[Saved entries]
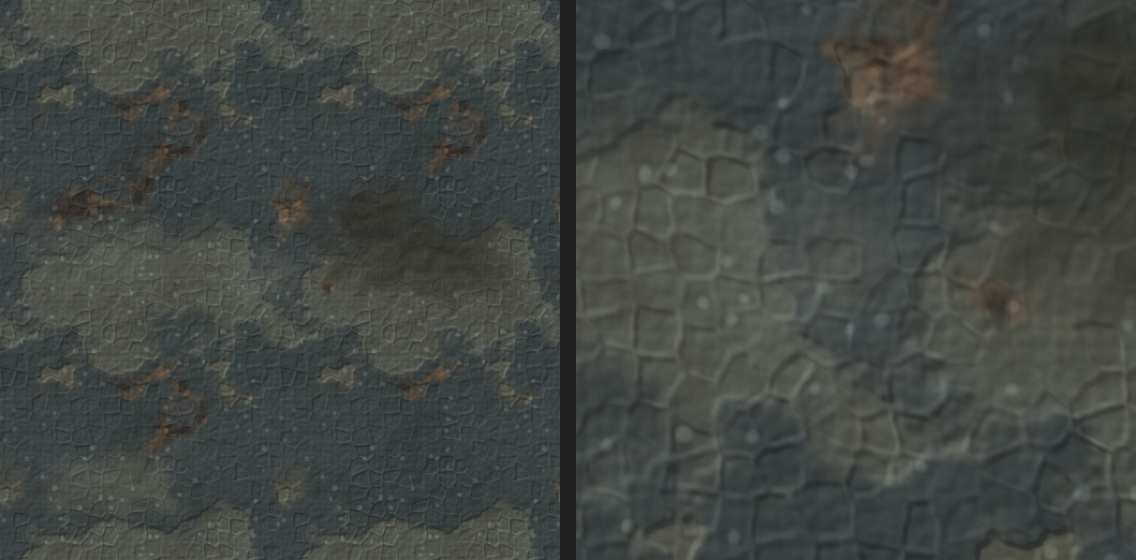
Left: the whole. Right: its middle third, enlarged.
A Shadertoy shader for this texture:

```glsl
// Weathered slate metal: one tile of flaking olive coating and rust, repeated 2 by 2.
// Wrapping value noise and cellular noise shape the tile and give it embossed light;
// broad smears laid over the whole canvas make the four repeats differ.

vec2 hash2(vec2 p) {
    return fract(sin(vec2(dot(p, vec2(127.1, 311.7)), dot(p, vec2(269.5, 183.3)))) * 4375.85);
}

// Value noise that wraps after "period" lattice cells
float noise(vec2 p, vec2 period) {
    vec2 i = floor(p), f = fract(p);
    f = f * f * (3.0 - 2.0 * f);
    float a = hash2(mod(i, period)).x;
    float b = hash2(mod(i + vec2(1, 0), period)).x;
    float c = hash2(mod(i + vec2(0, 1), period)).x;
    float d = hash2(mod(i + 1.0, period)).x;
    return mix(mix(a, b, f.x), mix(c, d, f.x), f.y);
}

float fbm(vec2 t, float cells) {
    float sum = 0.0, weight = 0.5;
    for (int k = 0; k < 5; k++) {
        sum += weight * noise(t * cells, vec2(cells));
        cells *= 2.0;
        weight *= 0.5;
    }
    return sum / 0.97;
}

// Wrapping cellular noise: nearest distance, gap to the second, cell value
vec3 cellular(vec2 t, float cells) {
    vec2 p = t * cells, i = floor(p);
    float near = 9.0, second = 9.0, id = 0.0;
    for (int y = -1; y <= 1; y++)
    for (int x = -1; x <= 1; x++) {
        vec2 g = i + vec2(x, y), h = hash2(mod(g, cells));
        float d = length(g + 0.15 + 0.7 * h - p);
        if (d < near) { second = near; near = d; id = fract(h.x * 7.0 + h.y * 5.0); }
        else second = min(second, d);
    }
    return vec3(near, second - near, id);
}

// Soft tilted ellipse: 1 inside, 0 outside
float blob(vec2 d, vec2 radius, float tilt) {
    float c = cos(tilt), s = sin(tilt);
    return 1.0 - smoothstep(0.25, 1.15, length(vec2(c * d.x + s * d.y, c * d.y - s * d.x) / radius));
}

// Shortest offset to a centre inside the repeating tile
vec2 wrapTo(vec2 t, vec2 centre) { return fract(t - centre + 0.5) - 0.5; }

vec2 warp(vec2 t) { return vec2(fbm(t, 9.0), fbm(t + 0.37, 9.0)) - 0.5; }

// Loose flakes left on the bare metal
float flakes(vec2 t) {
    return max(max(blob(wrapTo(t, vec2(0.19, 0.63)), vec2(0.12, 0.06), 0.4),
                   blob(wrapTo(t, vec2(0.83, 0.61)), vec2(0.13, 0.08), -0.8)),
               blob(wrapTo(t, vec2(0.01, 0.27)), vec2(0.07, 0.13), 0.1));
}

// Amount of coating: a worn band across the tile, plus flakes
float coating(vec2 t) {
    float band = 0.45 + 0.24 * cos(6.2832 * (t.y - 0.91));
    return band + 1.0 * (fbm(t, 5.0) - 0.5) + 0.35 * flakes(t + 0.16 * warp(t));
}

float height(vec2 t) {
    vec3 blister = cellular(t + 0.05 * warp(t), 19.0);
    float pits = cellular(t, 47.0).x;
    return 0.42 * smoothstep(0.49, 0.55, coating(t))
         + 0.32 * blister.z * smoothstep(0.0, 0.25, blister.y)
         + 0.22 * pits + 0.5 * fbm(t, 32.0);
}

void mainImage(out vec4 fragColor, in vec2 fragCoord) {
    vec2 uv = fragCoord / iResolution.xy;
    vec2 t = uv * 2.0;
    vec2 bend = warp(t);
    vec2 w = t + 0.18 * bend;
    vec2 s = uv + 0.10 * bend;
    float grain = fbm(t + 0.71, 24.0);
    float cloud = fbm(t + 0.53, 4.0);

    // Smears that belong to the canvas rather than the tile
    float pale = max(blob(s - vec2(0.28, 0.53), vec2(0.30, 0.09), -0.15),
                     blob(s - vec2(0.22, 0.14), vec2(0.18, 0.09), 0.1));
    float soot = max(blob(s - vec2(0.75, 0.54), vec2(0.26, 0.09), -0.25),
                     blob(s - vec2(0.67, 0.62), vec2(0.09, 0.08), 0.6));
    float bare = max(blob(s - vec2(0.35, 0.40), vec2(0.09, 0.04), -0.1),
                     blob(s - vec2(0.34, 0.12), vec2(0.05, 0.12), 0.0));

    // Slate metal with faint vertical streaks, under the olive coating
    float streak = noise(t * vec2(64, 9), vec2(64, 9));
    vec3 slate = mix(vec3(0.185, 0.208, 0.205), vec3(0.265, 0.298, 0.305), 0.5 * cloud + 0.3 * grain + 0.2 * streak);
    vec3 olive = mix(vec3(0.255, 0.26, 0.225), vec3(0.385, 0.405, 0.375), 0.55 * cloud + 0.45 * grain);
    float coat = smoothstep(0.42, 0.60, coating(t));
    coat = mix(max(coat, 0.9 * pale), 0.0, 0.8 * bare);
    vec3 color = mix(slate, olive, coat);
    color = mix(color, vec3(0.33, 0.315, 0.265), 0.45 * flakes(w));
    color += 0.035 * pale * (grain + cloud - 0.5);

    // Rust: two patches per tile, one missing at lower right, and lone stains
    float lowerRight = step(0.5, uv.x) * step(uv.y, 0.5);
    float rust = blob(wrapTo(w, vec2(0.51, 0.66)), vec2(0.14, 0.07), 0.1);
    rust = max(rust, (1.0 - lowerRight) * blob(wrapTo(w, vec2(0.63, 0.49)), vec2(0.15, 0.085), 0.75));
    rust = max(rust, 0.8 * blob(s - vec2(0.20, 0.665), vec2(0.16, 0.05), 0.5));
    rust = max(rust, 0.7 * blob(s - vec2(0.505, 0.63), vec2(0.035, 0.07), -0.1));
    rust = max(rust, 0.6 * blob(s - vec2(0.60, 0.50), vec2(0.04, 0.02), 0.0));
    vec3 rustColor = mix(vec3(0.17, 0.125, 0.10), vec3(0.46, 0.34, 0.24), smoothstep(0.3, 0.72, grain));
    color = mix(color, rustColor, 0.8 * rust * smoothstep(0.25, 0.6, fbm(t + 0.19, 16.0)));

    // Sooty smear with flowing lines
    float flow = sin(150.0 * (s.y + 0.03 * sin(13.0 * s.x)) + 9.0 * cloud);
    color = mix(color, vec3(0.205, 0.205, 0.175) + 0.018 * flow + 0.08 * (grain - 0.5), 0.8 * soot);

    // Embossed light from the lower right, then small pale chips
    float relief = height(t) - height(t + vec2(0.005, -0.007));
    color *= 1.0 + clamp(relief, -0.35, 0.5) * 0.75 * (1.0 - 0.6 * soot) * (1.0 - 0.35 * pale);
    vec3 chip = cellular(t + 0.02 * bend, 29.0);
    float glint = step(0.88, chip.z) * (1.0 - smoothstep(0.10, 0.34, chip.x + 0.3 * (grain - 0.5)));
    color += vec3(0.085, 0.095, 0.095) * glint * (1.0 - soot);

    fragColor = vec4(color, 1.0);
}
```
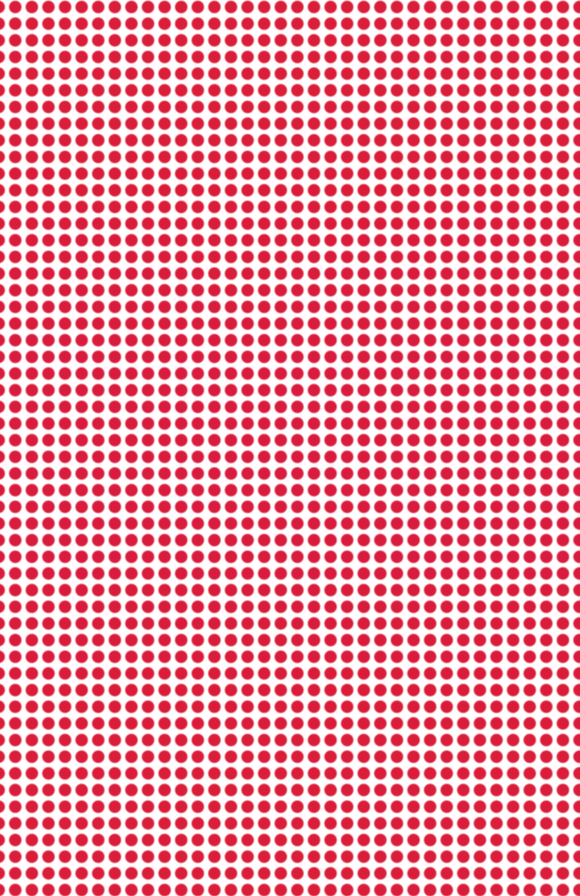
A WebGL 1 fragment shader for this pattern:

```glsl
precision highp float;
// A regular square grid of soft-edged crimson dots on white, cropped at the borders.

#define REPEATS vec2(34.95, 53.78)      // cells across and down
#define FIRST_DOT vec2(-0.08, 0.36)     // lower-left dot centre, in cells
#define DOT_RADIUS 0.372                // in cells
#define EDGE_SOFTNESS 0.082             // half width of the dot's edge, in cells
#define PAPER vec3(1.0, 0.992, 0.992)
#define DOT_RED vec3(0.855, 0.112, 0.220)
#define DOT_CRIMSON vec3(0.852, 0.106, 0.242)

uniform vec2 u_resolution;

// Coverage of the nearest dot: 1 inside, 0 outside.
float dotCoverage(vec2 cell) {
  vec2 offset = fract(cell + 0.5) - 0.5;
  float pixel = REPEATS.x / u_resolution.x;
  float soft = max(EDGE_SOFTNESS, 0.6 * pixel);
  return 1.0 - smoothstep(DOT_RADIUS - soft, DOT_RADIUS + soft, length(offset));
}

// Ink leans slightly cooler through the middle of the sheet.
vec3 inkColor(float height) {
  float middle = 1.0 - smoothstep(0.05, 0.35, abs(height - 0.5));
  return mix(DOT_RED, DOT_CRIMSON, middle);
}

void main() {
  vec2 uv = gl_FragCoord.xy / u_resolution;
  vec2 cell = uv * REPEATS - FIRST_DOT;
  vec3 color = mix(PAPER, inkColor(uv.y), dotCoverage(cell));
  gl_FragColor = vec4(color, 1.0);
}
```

TASK DESCRIPTION = Reproduce every line above that contains the string "bend".

YOUR RESPONSE =
    vec2 bend = warp(t);
    vec2 w = t + 0.18 * bend;
    vec2 s = uv + 0.10 * bend;
    vec3 chip = cellular(t + 0.02 * bend, 29.0);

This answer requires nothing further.